The term, he explains, comes from the Italian-American outsider artist Marino Auriti who, on November 16, 1955 filed a design with the US Patent office depicting his Palazzo Enciclopedico (The Encyclopedic Palace), an imaginary museum that was meant to house all worldly knowledge, bringing together the greatest discoveries of the human race, from the wheel to the satellite.
Of course, the palace was never built, yet the notion of a global pavilion, containing all human knowledge is as seductive as it is unachievable, in our ever more mediated, image-centric world.
"The dream of universal, all-embracing knowledge crops up throughout history," he explains on the Biennale site," to fashion an image of the world that will capture its infinite variety and richness." Gioni adds: "These personal cosmologies, with their delusions of omniscience, shed light on the constant challenge of reconciling the self with the universe, the subjective with the collective, the specific with the general, the individual with the culture of her time."

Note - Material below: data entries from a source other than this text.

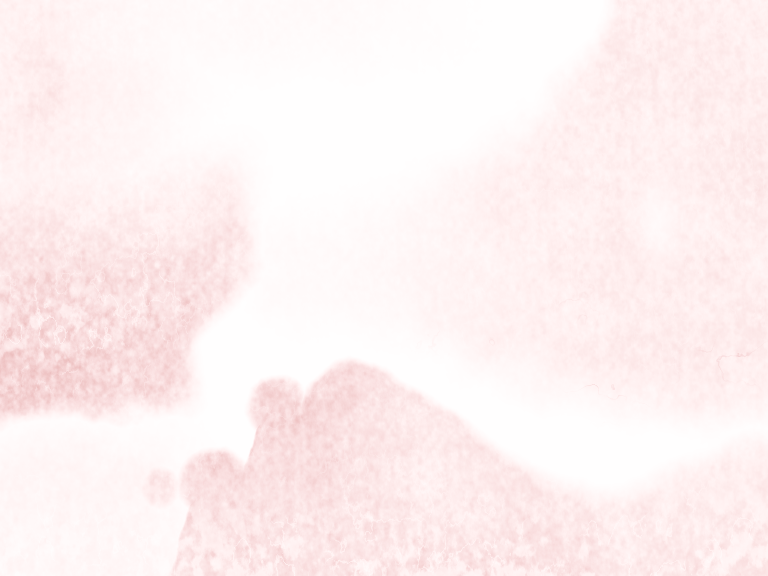
This background is drawn by a WebGL 1 fragment shader. Its source:

```glsl
precision highp float;
uniform vec2 u_resolution;

const vec3 PAPER = vec3(1.0, 0.998, 0.998);
const vec3 BLUSH = vec3(1.0, 0.94, 0.94);
const vec3 PINK = vec3(0.976, 0.865, 0.868);
const vec3 ROSE = vec3(0.92, 0.73, 0.73);
const float EDGE_WOBBLE = 0.07;
const float MOTTLE = 0.75;
const float GRAIN = 0.95;
const float SPECKLE = 0.24;
const float STREAKS = 0.16;
const float SCRATCHES = 0.55;
const float CRACKS = 0.8;

float hash(vec2 p) {
  return fract(sin(dot(p, vec2(127.1, 311.7))) * 43758.5453);
}

float noise(vec2 p) {
  vec2 i = floor(p);
  vec2 f = fract(p);
  f = f * f * (3.0 - 2.0 * f);
  return mix(mix(hash(i), hash(i + vec2(1.0, 0.0)), f.x),
             mix(hash(i + vec2(0.0, 1.0)), hash(i + 1.0), f.x), f.y);
}

float fbm(vec2 p) {
  float sum = 0.0;
  float amp = 0.5;
  for (int i = 0; i < 5; i++) {
    sum += amp * noise(p);
    p = mat2(1.6, 1.2, -1.2, 1.6) * p + 17.3;
    amp *= 0.5;
  }
  return sum;
}

// Soft elliptical spot, 1 at its centre
float spot(vec2 p, vec2 centre, vec2 radius) {
  vec2 q = (p - centre) / radius;
  return exp(-dot(q, q));
}

// Depth inside a round lobe
float lobe(vec2 p, vec2 centre, float radius) {
  return radius - length(p - centre);
}

// Thin wandering lines along the middle level of a noise field
float veins(vec2 p, float width) {
  return 1.0 - smoothstep(0.0, width, abs(fbm(p) - 0.48));
}

float bottomCloud(vec2 p) {
  float ridge = 0.19 * smoothstep(0.28, 0.37, p.x) + 0.10 * smoothstep(0.42, 0.46, p.x);
  ridge += 0.045 * smoothstep(0.50, 0.66, p.x) - 0.20 * smoothstep(0.66, 1.04, p.x);
  ridge += 0.10 * smoothstep(1.04, 1.33, p.x);
  float depth = ridge - p.y;
  depth = max(depth, lobe(p, vec2(0.280, 0.150), 0.037));
  depth = max(depth, lobe(p, vec2(0.375, 0.160), 0.060));
  depth = max(depth, lobe(p, vec2(0.477, 0.300), 0.050));
  depth = max(depth, lobe(p, vec2(0.615, 0.270), 0.100));
  float softness = mix(0.010, 0.035, smoothstep(0.65, 1.1, p.x));
  float body = smoothstep(-softness, softness, depth) * smoothstep(0.21, 0.27, p.x);
  float rim = 0.16 * exp(-abs(depth - 0.018) / 0.02) * (1.0 - smoothstep(0.7, 1.0, p.x));
  float strength = mix(0.5, 0.86, smoothstep(0.26, 0.38, p.x));
  strength -= 0.22 * smoothstep(0.0, 0.2, p.y) * smoothstep(0.55, 0.75, p.x);
  strength -= 0.14 * smoothstep(0.95, 1.2, p.x);
  return body * (strength + rim);
}

float leftCloud(vec2 p) {
  float rightEdge = 0.34 + 0.13 * smoothstep(0.36, 0.58, p.y);
  float body = 1.0 - smoothstep(rightEdge - 0.07, rightEdge + 0.02, p.x);
  body *= smoothstep(0.255, 0.31, p.y) * (1.0 - smoothstep(0.48, 0.82, p.y));
  return body * (0.95 + 0.32 * spot(p, vec2(0.0, 0.33), vec2(0.28, 0.13)));
}

float rightWash(vec2 p) {
  float slope = clamp((p.x - 0.49) / 0.59, 0.0, 1.0);
  float top = 0.66 + 0.30 * slope * slope + 0.3 * smoothstep(1.0, 1.18, p.x);
  float base = 0.43 - 0.17 * smoothstep(0.5, 1.2, p.x);
  float body = smoothstep(base - 0.05, base + 0.10, p.y);
  body *= 1.0 - smoothstep(top - 0.10, top + 0.04, p.y);
  float strength = mix(0.15, 0.53, smoothstep(0.5, 1.1, p.x));
  strength *= 1.0 - 0.7 * spot(p, vec2(1.137, 0.62), vec2(0.04, 0.07));
  return body * strength * smoothstep(0.40, 0.50, p.x);
}

float paleWashes(vec2 p) {
  float upper = 0.45 * (1.0 - smoothstep(0.02, 0.48, p.x)) * smoothstep(0.55, 0.75, p.y);
  float top = 0.17 * smoothstep(0.80, 0.98, p.y) * (1.0 - smoothstep(0.5, 0.95, p.x));
  float lower = 0.29 * (1.0 - smoothstep(0.22, 0.42, p.x)) * (1.0 - smoothstep(0.16, 0.32, p.y));
  return max(upper, top) + lower + 0.28 * spot(p, vec2(0.08, 0.84), vec2(0.03, 0.045));
}

void main() {
  vec2 p = gl_FragCoord.xy / u_resolution.y;
  vec2 wobble = vec2(fbm(p * 13.0), fbm(p * 13.0 + 41.0)) - 0.48;
  vec2 q = p + EDGE_WOBBLE * wobble;

  // Layered pigment
  float pigment = max(leftCloud(q), bottomCloud(p + 0.4 * (q - p)));
  pigment = max(pigment, max(rightWash(q), paleWashes(q)));

  // Mottling, grain and upright streaks
  float mottle = fbm(p * 13.0 + 5.0) - 0.48;
  float grain = fbm(p * vec2(110.0, 80.0)) - 0.48;
  float speckle = noise(p * 185.0 + 9.0) - 0.5;
  float streak = noise(p * vec2(140.0, 14.0)) - 0.5;
  pigment *= 1.0 + MOTTLE * mottle + GRAIN * grain + SPECKLE * speckle + STREAKS * streak;

  // Pale scratches and worn patches
  float worn = spot(p, vec2(0.10, 0.43), vec2(0.18, 0.10)) + smoothstep(0.24, 0.0, p.y);
  worn = min(worn + 0.6 * spot(p, vec2(0.28, 0.55), vec2(0.05, 0.08)), 1.0);
  float scratch = veins(p * vec2(38.0, 26.0), 0.04) * smoothstep(0.35, 0.65, noise(p * 24.0));
  pigment *= 1.0 - SCRATCHES * scratch * (0.25 + 0.6 * worn);
  float flakes = fbm(p * vec2(70.0, 50.0) + 31.0) - 0.48 + 0.8 * mottle;
  pigment *= 1.0 - 0.55 * worn * smoothstep(-0.02, 0.26, flakes);

  // Fine cracks on the right
  float cracked = spot(p, vec2(1.06, 0.33), vec2(0.06, 0.04)) + spot(p, vec2(1.27, 0.37), vec2(0.08, 0.03));
  cracked += 0.6 * spot(p, vec2(0.80, 0.41), vec2(0.09, 0.02)) + 0.5 * spot(p, vec2(1.0, 0.47), vec2(0.06, 0.04));
  pigment += CRACKS * cracked * veins(p * 14.0 + 3.0, 0.02) * noise(p * 60.0);

  vec3 color = mix(PAPER, BLUSH, clamp(pigment * 2.0, 0.0, 1.0));
  color = mix(color, PINK, clamp(pigment * 2.0 - 1.0, 0.0, 1.0));
  color = mix(color, ROSE, clamp((pigment - 1.0) * 1.3, 0.0, 1.0));
  gl_FragColor = vec4(color, 1.0);
}
```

It's a smart yet relatively easy-to-understand theme for an international art event that revels in variety and internationalism. As Gioni admits to The Wall Street Journal, "maybe 1999 was the last time somebody could claim you could know all the art in the world."
While Gioni's theme is brought to bear on the International Exhibition, the national pavilions represent a global variety all of their own. Turner Prize winner Jeremy Deller will present a solo exhibition at the British Pavilion; video artist and Phaidon subject Anri Sala will represent France; Ai Weiwei will take part in the German pavilion's show, alongside the Indian artist Dayanita Singh, South African Santu Mofokeng and the Franco-German artist Romuald Karmakar; New York sculptor and installation artist Sarah Sze will represent the US; filmmaker Ali Kazma show for Turkey; while South African author J.M. Coetzee curates the Belgian pavilion, which will feature works by the sculptor Berlinde De Bruyckere.
Behind the scenes, city authorities are also shoring up the event's future. The Art Newspaper reports that the city of Venice has bought a majority share in the Venetian Arsenal from the Italian navy. This 14th century ship building dock was once the headquarters of the Italian navy, though fleet relocated after WWII; it has been used by the Biennale since the 1980s, and this new deal should both secure the space for posterity, while enabling the city to use the space for other cultural projects.
To find out more, visit the Biennale's site; to learn more about this year's curator, take a look at our Massimiliano Gioni books and news stories; and to understand the place of these global art events both past and present, consider our Biennials And Beyond book.